**Exercise description**
Check every line of the entries that follow, and copy the ones containing "diagram".

**Data records**
Content starts

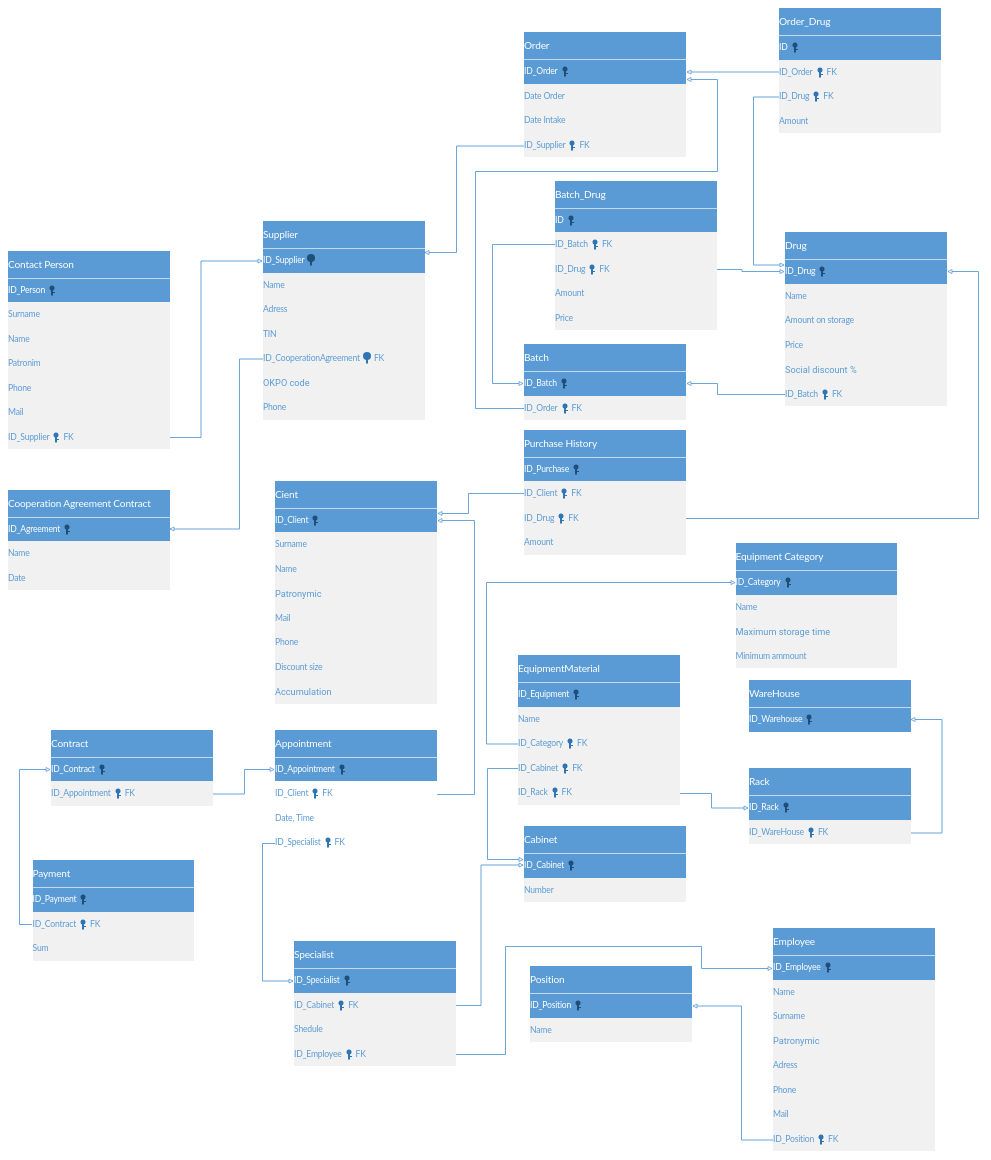
<!DOCTYPE html>
<html lang="en">
<head>
<meta charset="utf-8">
<title>Entity relationship diagram</title>
<style>
:root {
  --blue: #5b9bd5;
  --row: #f1f1f1;
  --rule: #c3daf0;
  --primary: #1f4e79;
  --foreign: #2e75b6;
  --paper: #fff;
}
* { box-sizing: border-box; margin: 0; padding: 0; }
html, body { width: 991px; height: 1160px; overflow: hidden; background: var(--paper); }
.diagram { position: relative; width: 991px; height: 1160px; overflow: hidden; font: 8.6px/1 Lato, sans-serif; letter-spacing: -0.2px; color: var(--blue); }
.entity { position: absolute; left: var(--x); top: var(--y); width: 161.5px; background: var(--row); }
.entity.plain { background: var(--paper); }
.entity h2 { display: flex; align-items: center; height: 27px; font-size: 10.1px; font-weight: 400; letter-spacing: -0.16px; color: var(--paper); background: var(--blue); }
.entity li { display: flex; align-items: center; gap: 3px; height: 24.5px; list-style: none; white-space: nowrap; }
.entity .pk { height: 24.6px; padding-bottom: 1px; color: var(--paper); background: var(--blue); border-top: 1px solid var(--rule); }
.entity .wide { font: 9.2px/1 Roboto, sans-serif; letter-spacing: 0; }
.entity svg { flex: none; width: 8px; height: 12px; fill: var(--foreign); }
.entity .pk svg { fill: var(--primary); }
.fk b { font-weight: 400; }
.links { position: absolute; left: 0; top: 0; fill: none; stroke: var(--blue); }
.links marker path { fill: var(--paper); }
.symbols { position: absolute; width: 0; height: 0; }
</style>
</head>
<body>
<svg class="symbols" aria-hidden="true">
  <defs>
    <symbol id="key" viewBox="0 0 8 12">
      <circle cx="4" cy="4" r="2.5"/>
      <path d="M3 5H5V8H7V9H5V11L4 12L3 11Z"/>
    </symbol>
    <symbol id="round-key" viewBox="0 0 8 12">
      <circle cx="4" cy="4" r="4"/>
      <path d="M3 7H5V11L4 12L3 11Z"/>
    </symbol>
  </defs>
</svg>
<main class="diagram">

  <section class="entity" style="--x:524px;--y:32px"><h2>Order</h2><ul>
    <li class="pk">ID_Order<svg><use href="#key"/></svg></li>
    <li>Date Order</li>
    <li>Date Intake</li>
    <li class="fk">ID_Supplier<svg><use href="#key"/></svg><b>FK</b></li>
  </ul></section>

  <section class="entity" style="--x:779px;--y:8px"><h2>Order_Drug</h2><ul>
    <li class="pk">ID<svg><use href="#key"/></svg></li>
    <li class="fk">ID_Order<svg><use href="#key"/></svg><b>FK</b></li>
    <li class="fk">ID_Drug<svg><use href="#key"/></svg><b>FK</b></li>
    <li>Amount</li>
  </ul></section>

  <section class="entity" style="--x:263px;--y:221px"><h2>Supplier</h2><ul>
    <li class="pk">ID_Supplier<svg><use href="#round-key"/></svg></li>
    <li>Name</li>
    <li>Adress</li>
    <li>TIN</li>
    <li class="fk">ID_CooperationAgreement<svg><use href="#round-key"/></svg><b>FK</b></li>
    <li class="wide">OKPO code</li>
    <li>Phone</li>
  </ul></section>

  <section class="entity" style="--x:8px;--y:250.5px"><h2>Contact Person</h2><ul>
    <li class="pk">ID_Person<svg><use href="#key"/></svg></li>
    <li>Surname</li>
    <li>Name</li>
    <li>Patronim</li>
    <li>Phone</li>
    <li>Mail</li>
    <li class="fk">ID_Supplier<svg><use href="#key"/></svg><b>FK</b></li>
  </ul></section>

  <section class="entity" style="--x:8px;--y:489.5px"><h2>Cooperation Agreement Contract</h2><ul>
    <li class="pk">ID_Agreement<svg><use href="#key"/></svg></li>
    <li>Name</li>
    <li>Date</li>
  </ul></section>

  <section class="entity" style="--x:555px;--y:180.5px"><h2>Batch_Drug</h2><ul>
    <li class="pk">ID<svg><use href="#key"/></svg></li>
    <li class="fk">ID_Batch<svg><use href="#key"/></svg><b>FK</b></li>
    <li class="fk">ID_Drug<svg><use href="#key"/></svg><b>FK</b></li>
    <li>Amount</li>
    <li>Price</li>
  </ul></section>

  <section class="entity" style="--x:785px;--y:232px"><h2>Drug</h2><ul>
    <li class="pk">ID_Drug<svg><use href="#key"/></svg></li>
    <li>Name</li>
    <li>Amount on storage</li>
    <li>Price</li>
    <li class="wide">Social discount %</li>
    <li class="fk">ID_Batch<svg><use href="#key"/></svg><b>FK</b></li>
  </ul></section>

  <section class="entity" style="--x:524px;--y:344px"><h2>Batch</h2><ul>
    <li class="pk">ID_Batch<svg><use href="#key"/></svg></li>
    <li class="fk">ID_Order<svg><use href="#key"/></svg><b>FK</b></li>
  </ul></section>

  <section class="entity" style="--x:524px;--y:429.5px"><h2>Purchase History</h2><ul>
    <li class="pk">ID_Purchase<svg><use href="#key"/></svg></li>
    <li class="fk">ID_Client<svg><use href="#key"/></svg><b>FK</b></li>
    <li class="fk">ID_Drug<svg><use href="#key"/></svg><b>FK</b></li>
    <li>Amount</li>
  </ul></section>

  <section class="entity" style="--x:275px;--y:480.5px"><h2>Cient</h2><ul>
    <li class="pk">ID_Client<svg><use href="#key"/></svg></li>
    <li>Surname</li>
    <li>Name</li>
    <li class="wide">Patronymic</li>
    <li>Mail</li>
    <li>Phone</li>
    <li>Discount size</li>
    <li class="wide">Accumulation</li>
  </ul></section>

  <section class="entity" style="--x:735.5px;--y:543px"><h2>Equipment Category</h2><ul>
    <li class="pk">ID_Category<svg><use href="#key"/></svg></li>
    <li>Name</li>
    <li class="wide">Maximum storage time</li>
    <li>Minimum ammount</li>
  </ul></section>

  <section class="entity" style="--x:518px;--y:655px"><h2>EquipmentMaterial</h2><ul>
    <li class="pk">ID_Equipment<svg><use href="#key"/></svg></li>
    <li>Name</li>
    <li class="fk">ID_Category<svg><use href="#key"/></svg><b>FK</b></li>
    <li class="fk">ID_Cabinet<svg><use href="#key"/></svg><b>FK</b></li>
    <li class="fk">ID_Rack<svg><use href="#key"/></svg><b>FK</b></li>
  </ul></section>

  <section class="entity" style="--x:749px;--y:680px"><h2>WareHouse</h2><ul>
    <li class="pk">ID_Warehouse<svg><use href="#key"/></svg></li>
  </ul></section>

  <section class="entity" style="--x:749px;--y:768px"><h2>Rack</h2><ul>
    <li class="pk">ID_Rack<svg><use href="#key"/></svg></li>
    <li class="fk">ID_WareHouse<svg><use href="#key"/></svg><b>FK</b></li>
  </ul></section>

  <section class="entity" style="--x:51px;--y:729.5px"><h2>Contract</h2><ul>
    <li class="pk">ID_Contract<svg><use href="#key"/></svg></li>
    <li class="fk">ID_Appointment<svg><use href="#key"/></svg><b>FK</b></li>
  </ul></section>

  <section class="entity plain" style="--x:275px;--y:729.5px"><h2>Appointment</h2><ul>
    <li class="pk">ID_Appointment<svg><use href="#key"/></svg></li>
    <li class="fk">ID_Client<svg><use href="#key"/></svg><b>FK</b></li>
    <li>Date, Time</li>
    <li class="fk">ID_Specialist<svg><use href="#key"/></svg><b>FK</b></li>
  </ul></section>

  <section class="entity" style="--x:524px;--y:826px"><h2>Cabinet</h2><ul>
    <li class="pk">ID_Cabinet<svg><use href="#key"/></svg></li>
    <li>Number</li>
  </ul></section>

  <section class="entity" style="--x:32.5px;--y:860px"><h2>Payment</h2><ul>
    <li class="pk">ID_Payment<svg><use href="#key"/></svg></li>
    <li class="fk">ID_Contract<svg><use href="#key"/></svg><b>FK</b></li>
    <li>Sum</li>
  </ul></section>

  <section class="entity" style="--x:294px;--y:941px"><h2>Specialist</h2><ul>
    <li class="pk">ID_Specialist<svg><use href="#key"/></svg></li>
    <li class="fk">ID_Cabinet<svg><use href="#key"/></svg><b>FK</b></li>
    <li>Shedule</li>
    <li class="fk">ID_Employee<svg><use href="#key"/></svg><b>FK</b></li>
  </ul></section>

  <section class="entity" style="--x:530px;--y:966px"><h2>Position</h2><ul>
    <li class="pk">ID_Position<svg><use href="#key"/></svg></li>
    <li>Name</li>
  </ul></section>

  <section class="entity" style="--x:773px;--y:928px"><h2>Employee</h2><ul>
    <li class="pk">ID_Employee<svg><use href="#key"/></svg></li>
    <li>Name</li>
    <li>Surname</li>
    <li class="wide">Patronymic</li>
    <li>Adress</li>
    <li>Phone</li>
    <li>Mail</li>
    <li class="fk">ID_Position<svg><use href="#key"/></svg><b>FK</b></li>
  </ul></section>

  <svg class="links" width="991" height="1160" viewBox="0 0 991 1160" aria-hidden="true">
    <defs>
      <marker id="arrow" markerUnits="userSpaceOnUse" markerWidth="6" markerHeight="6" refX="5" refY="3" orient="auto">
        <path d="M1 1L5 3L1 5Z" stroke="#5b9bd5" stroke-width="0.8"/>
      </marker>
    </defs>
    <g marker-end="url(#arrow)" stroke-width="0.9">
      <path d="M779 72H687"/>
      <path d="M524 408.5H475.5V171.5H717.5V79.5H687"/>
      <path d="M524 146H456.5V252.5H425"/>
      <path d="M170 437.5H201V261H262"/>
      <path d="M263 359H239.5V529H170"/>
      <path d="M555 244.5H492.5V383.5H523"/>
      <path d="M717 269.5H742V271.5H784"/>
      <path d="M779 97H753.5V265H784"/>
      <path d="M785 394.5H717.5V383.5H687"/>
      <path d="M524 493.5H468.5V513.5H438"/>
      <path d="M686 518.5H978.5V271.5H948"/>
      <path d="M437 794.5H474.5V520.5H438"/>
      <path d="M213 794H244.5V769.5H274"/>
      <path d="M32 924.5H19.5V769.5H50"/>
      <path d="M275 843.5H262.5V981H293"/>
      <path d="M456 1005.5H481V865H523"/>
      <path d="M456 1054.5H505.5V946.5H701.5V968.5H772"/>
      <path d="M773 1140H741.5V1006H693"/>
      <path d="M518 744H486.5V582.5H735"/>
      <path d="M518 768.5H487.5V859.5H523"/>
      <path d="M680 793.5H711.5V808H748"/>
      <path d="M911 833H942V719.5H911"/>
    </g>
  </svg>
</main>
</body>
</html>
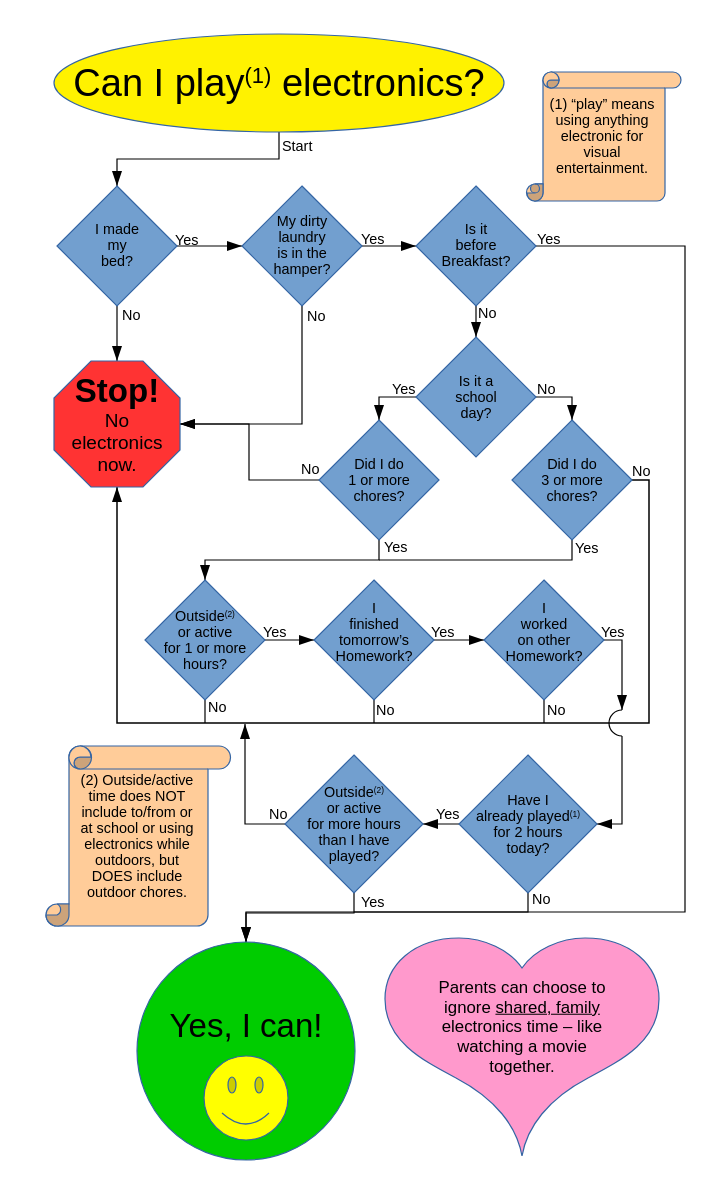
<!DOCTYPE html>
<html lang="en">
<head>
<meta charset="utf-8">
<title>Can I play electronics?</title>
<style>
:root {
  --paper: #ffffff;
  --ink: #000000;
  --outline: #3465a4;
  --question: #729fcf;
  --title: #fff200;
  --stop: #ff3333;
  --go: #00cc00;
  --face: #ffff00;
  --eye: #cccc00;
  --scroll: #ffcc99;
  --curl: #cca37a;
  --heart: #ff99cc;
}
* { box-sizing: border-box; margin: 0; padding: 0; }
html, body { width: 728px; height: 1200px; overflow: hidden; background: var(--paper); }
.chart {
  position: relative;
  width: 728px;
  height: 1200px;
  color: var(--ink);
  font: 14.4px/16px "Liberation Sans", Arial, sans-serif;
}
.shapes { position: absolute; left: 0; top: 0; display: block; }
.outlined { stroke: var(--outline); stroke-width: 1.2; }
.questions { fill: var(--question); }
.connectors { fill: none; stroke: var(--ink); stroke-width: 1.2; }
.arrows { marker-end: url(#arrowhead); }
.scroll { fill: var(--scroll); }
.curl { fill: var(--curl); }
.node, .label { position: absolute; left: var(--x); top: var(--y); white-space: nowrap; }
.node { transform: translate(-50%, -50%); text-align: center; font-weight: normal; }
.label { transform: translateY(-50%); }
sup { font-size: 8.4px; line-height: 0; vertical-align: 4px; }
.title { font-size: 38px; line-height: 44px; }
.title sup { font-size: 22px; vertical-align: 13px; }
.stop { font-size: 19px; line-height: 22px; }
.stop strong { display: block; font-size: 33px; line-height: 38px; }
.go { font-size: 33px; line-height: 38px; }
.exception { font-size: 16.8px; line-height: 19.7px; }
</style>
</head>
<body>
<main class="chart">
  <svg class="shapes" width="728" height="1200" viewBox="0 0 728 1200" aria-hidden="true">
    <defs>
      <marker id="arrowhead" markerUnits="userSpaceOnUse" markerWidth="16" markerHeight="12" refX="15" refY="6" orient="auto">
        <polygon points="0,1 15,6 0,11" fill="#000000"/>
      </marker>
      <polygon id="diamond" points="0,-60 60,0 0,60 -60,0"/>
      <polygon id="diamond-large" points="0,-69 69,0 0,69 -69,0"/>
    </defs>

    <g class="connectors">
      <path d="M572 540V560H379"/>
      <path d="M205 700V723M374 700V723M544 700V723"/>
      <path d="M622 710A13 13 0 0 0 622 736"/>
      <path d="M528 893V912H354"/>
      <g class="arrows">
        <path d="M279 132V159H117V186"/>
        <path d="M177 246H242"/>
        <path d="M362 246H416"/>
        <path d="M117 306V361"/>
        <path d="M302 306V424H180"/>
        <path d="M476 306V337"/>
        <path d="M416 397H379V420"/>
        <path d="M536 397H572V420"/>
        <path d="M319 480H249V424H180"/>
        <path d="M379 540V560H205V580"/>
        <path d="M265 640H314"/>
        <path d="M434 640H484"/>
        <path d="M604 640H622V710"/>
        <path d="M622 736V824H597"/>
        <path d="M459 824H423"/>
        <path d="M285 824H245V724"/>
        <path d="M632 480H649V723H117V487" stroke-width="1.5"/>
        <path d="M536 246H685V912H246V942"/>
        <path d="M354 893V913H246V942"/>
      </g>
    </g>

    <g class="outlined">
      <ellipse cx="279" cy="83" rx="225" ry="49" fill="var(--title)"/>
      <polygon points="91,361 143,361 180,398 180,450 143,487 91,487 54,450 54,398" fill="var(--stop)"/>

      <g class="questions">
        <use href="#diamond" x="117" y="246"/>
        <use href="#diamond" x="302" y="246"/>
        <use href="#diamond" x="476" y="246"/>
        <use href="#diamond" x="476" y="397"/>
        <use href="#diamond" x="379" y="480"/>
        <use href="#diamond" x="572" y="480"/>
        <use href="#diamond" x="205" y="640"/>
        <use href="#diamond" x="374" y="640"/>
        <use href="#diamond" x="544" y="640"/>
        <use href="#diamond-large" x="354" y="824"/>
        <use href="#diamond-large" x="528" y="824"/>
      </g>

      <g class="scroll">
        <path d="M551 72H673A8 8 0 0 1 673 88H665V193A8 8 0 0 1 657 201H535A8 8 0 0 1 535 184H543V80A8 8 0 0 1 551 72Z"/>
        <path d="M551 88H665" fill="none"/>
        <path class="curl" d="M543 80A8 8 0 0 0 551 88A8 8 0 0 0 559 80H551A4 4 0 0 1 551 88"/>
        <path d="M551 72A8 8 0 0 1 551 88A4 4 0 0 1 551 80H559" class="curl"/>
        <path d="M543 80A8 8 0 0 1 551 72A8 8 0 0 1 559 80H551A4 4 0 0 0 551 88A8 8 0 0 1 543 80Z"/>
        <path class="curl" d="M543 184V193A8 8 0 0 1 535 201A8 8 0 0 0 535 193A4 4 0 0 1 535 184Z"/>
        <path class="curl" d="M535 184A4 4 0 0 1 535 193H527A8 8 0 0 0 535 201A8 8 0 0 0 543 193V184Z"/>
      </g>

      <g class="scroll">
        <path d="M80 746H219A11 11 0 0 1 219 769H208V915A11 11 0 0 1 197 926H57A11 11 0 0 1 57 904H69V757A11 11 0 0 1 80 746Z"/>
        <path d="M80 769H208" fill="none"/>
        <path class="curl" d="M80 746A11 11 0 0 1 80 769A6 6 0 0 1 80 757H91"/>
        <path d="M69 757A11 11 0 0 1 80 746A11 11 0 0 1 91 757H80A6 6 0 0 0 80 769A11 11 0 0 1 69 757Z"/>
        <path class="curl" d="M57 904A6 6 0 0 1 57 915H46A11 11 0 0 0 57 926A11 11 0 0 0 69 915V904Z"/>
      </g>

      <circle cx="246" cy="1051" r="109" fill="var(--go)"/>
      <g fill="var(--eye)">
        <circle cx="246" cy="1098" r="42" fill="var(--face)"/>
        <ellipse cx="232" cy="1085" rx="4" ry="8"/>
        <ellipse cx="259" cy="1085" rx="4" ry="8"/>
        <path d="M222 1113Q246 1135 269 1113" fill="none"/>
      </g>

      <path d="M522 968C534 950 560 938 585 938C630 938 659 965 659 999C659 1041 622 1060 588 1078C548 1099 527 1127 522 1156C517 1127 496 1099 456 1078C422 1060 385 1041 385 999C385 965 414 938 459 938C484 938 510 950 522 968Z" fill="var(--heart)"/>
    </g>
  </svg>

  <h1 class="node title" style="--x:279px;--y:83px">Can I play<sup>(1)</sup> electronics?</h1>
  <p class="node note" style="--x:602px;--y:136px">(1) “play” means<br>using anything<br>electronic for<br>visual<br>entertainment.</p>

  <p class="node" style="--x:117px;--y:245px">I made<br>my<br>bed?</p>
  <p class="node" style="--x:302px;--y:245px">My dirty<br>laundry<br>is in the<br>hamper?</p>
  <p class="node" style="--x:476px;--y:245px">Is it<br>before<br>Breakfast?</p>
  <p class="node" style="--x:476px;--y:397px">Is it a<br>school<br>day?</p>
  <p class="node" style="--x:379px;--y:480px">Did I do<br>1 or more<br>chores?</p>
  <p class="node" style="--x:572px;--y:480px">Did I do<br>3 or more<br>chores?</p>
  <p class="node" style="--x:205px;--y:640px">Outside<sup>(2)</sup><br>or active<br>for 1 or more<br>hours?</p>
  <p class="node" style="--x:374px;--y:632px">I<br>finished<br>tomorrow’s<br>Homework?</p>
  <p class="node" style="--x:544px;--y:632px">I<br>worked<br>on other<br>Homework?</p>
  <p class="node" style="--x:528px;--y:824px">Have I<br>already played<sup>(1)</sup><br>for 2 hours<br>today?</p>
  <p class="node" style="--x:354px;--y:824px">Outside<sup>(2)</sup><br>or active<br>for more hours<br>than I have<br>played?</p>

  <p class="node stop" style="--x:117px;--y:424px"><strong>Stop!</strong>No<br>electronics<br>now.</p>
  <p class="node note" style="--x:137px;--y:836px">(2) Outside/active<br>time does NOT<br>include to/from or<br>at school or using<br>electronics while<br>outdoors, but<br>DOES include<br>outdoor chores.</p>
  <p class="node go" style="--x:246px;--y:1026px">Yes, I can!</p>
  <p class="node exception" style="--x:522px;--y:1027px">Parents can choose to<br>ignore <u>shared, family</u><br>electronics time – like<br>watching a movie<br>together.</p>

  <span class="label" style="--x:282px;--y:146px">Start</span>
  <span class="label" style="--x:175px;--y:240px">Yes</span>
  <span class="label" style="--x:361px;--y:239px">Yes</span>
  <span class="label" style="--x:537px;--y:239px">Yes</span>
  <span class="label" style="--x:122px;--y:315px">No</span>
  <span class="label" style="--x:307px;--y:316px">No</span>
  <span class="label" style="--x:478px;--y:313px">No</span>
  <span class="label" style="--x:392px;--y:389px">Yes</span>
  <span class="label" style="--x:537px;--y:389px">No</span>
  <span class="label" style="--x:301px;--y:469px">No</span>
  <span class="label" style="--x:632px;--y:471px">No</span>
  <span class="label" style="--x:384px;--y:547px">Yes</span>
  <span class="label" style="--x:575px;--y:548px">Yes</span>
  <span class="label" style="--x:263px;--y:632px">Yes</span>
  <span class="label" style="--x:431px;--y:632px">Yes</span>
  <span class="label" style="--x:601px;--y:632px">Yes</span>
  <span class="label" style="--x:208px;--y:707px">No</span>
  <span class="label" style="--x:376px;--y:710px">No</span>
  <span class="label" style="--x:547px;--y:710px">No</span>
  <span class="label" style="--x:269px;--y:814px">No</span>
  <span class="label" style="--x:436px;--y:814px">Yes</span>
  <span class="label" style="--x:361px;--y:902px">Yes</span>
  <span class="label" style="--x:532px;--y:899px">No</span>
</main>
</body>
</html>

Content ends

**Answer to the problem**
<title>Entity relationship diagram</title>
.diagram { position: relative; width: 991px; height: 1160px; overflow: hidden; font: 8.6px/1 Lato, sans-serif; letter-spacing: -0.2px; color: var(--blue); }
<main class="diagram">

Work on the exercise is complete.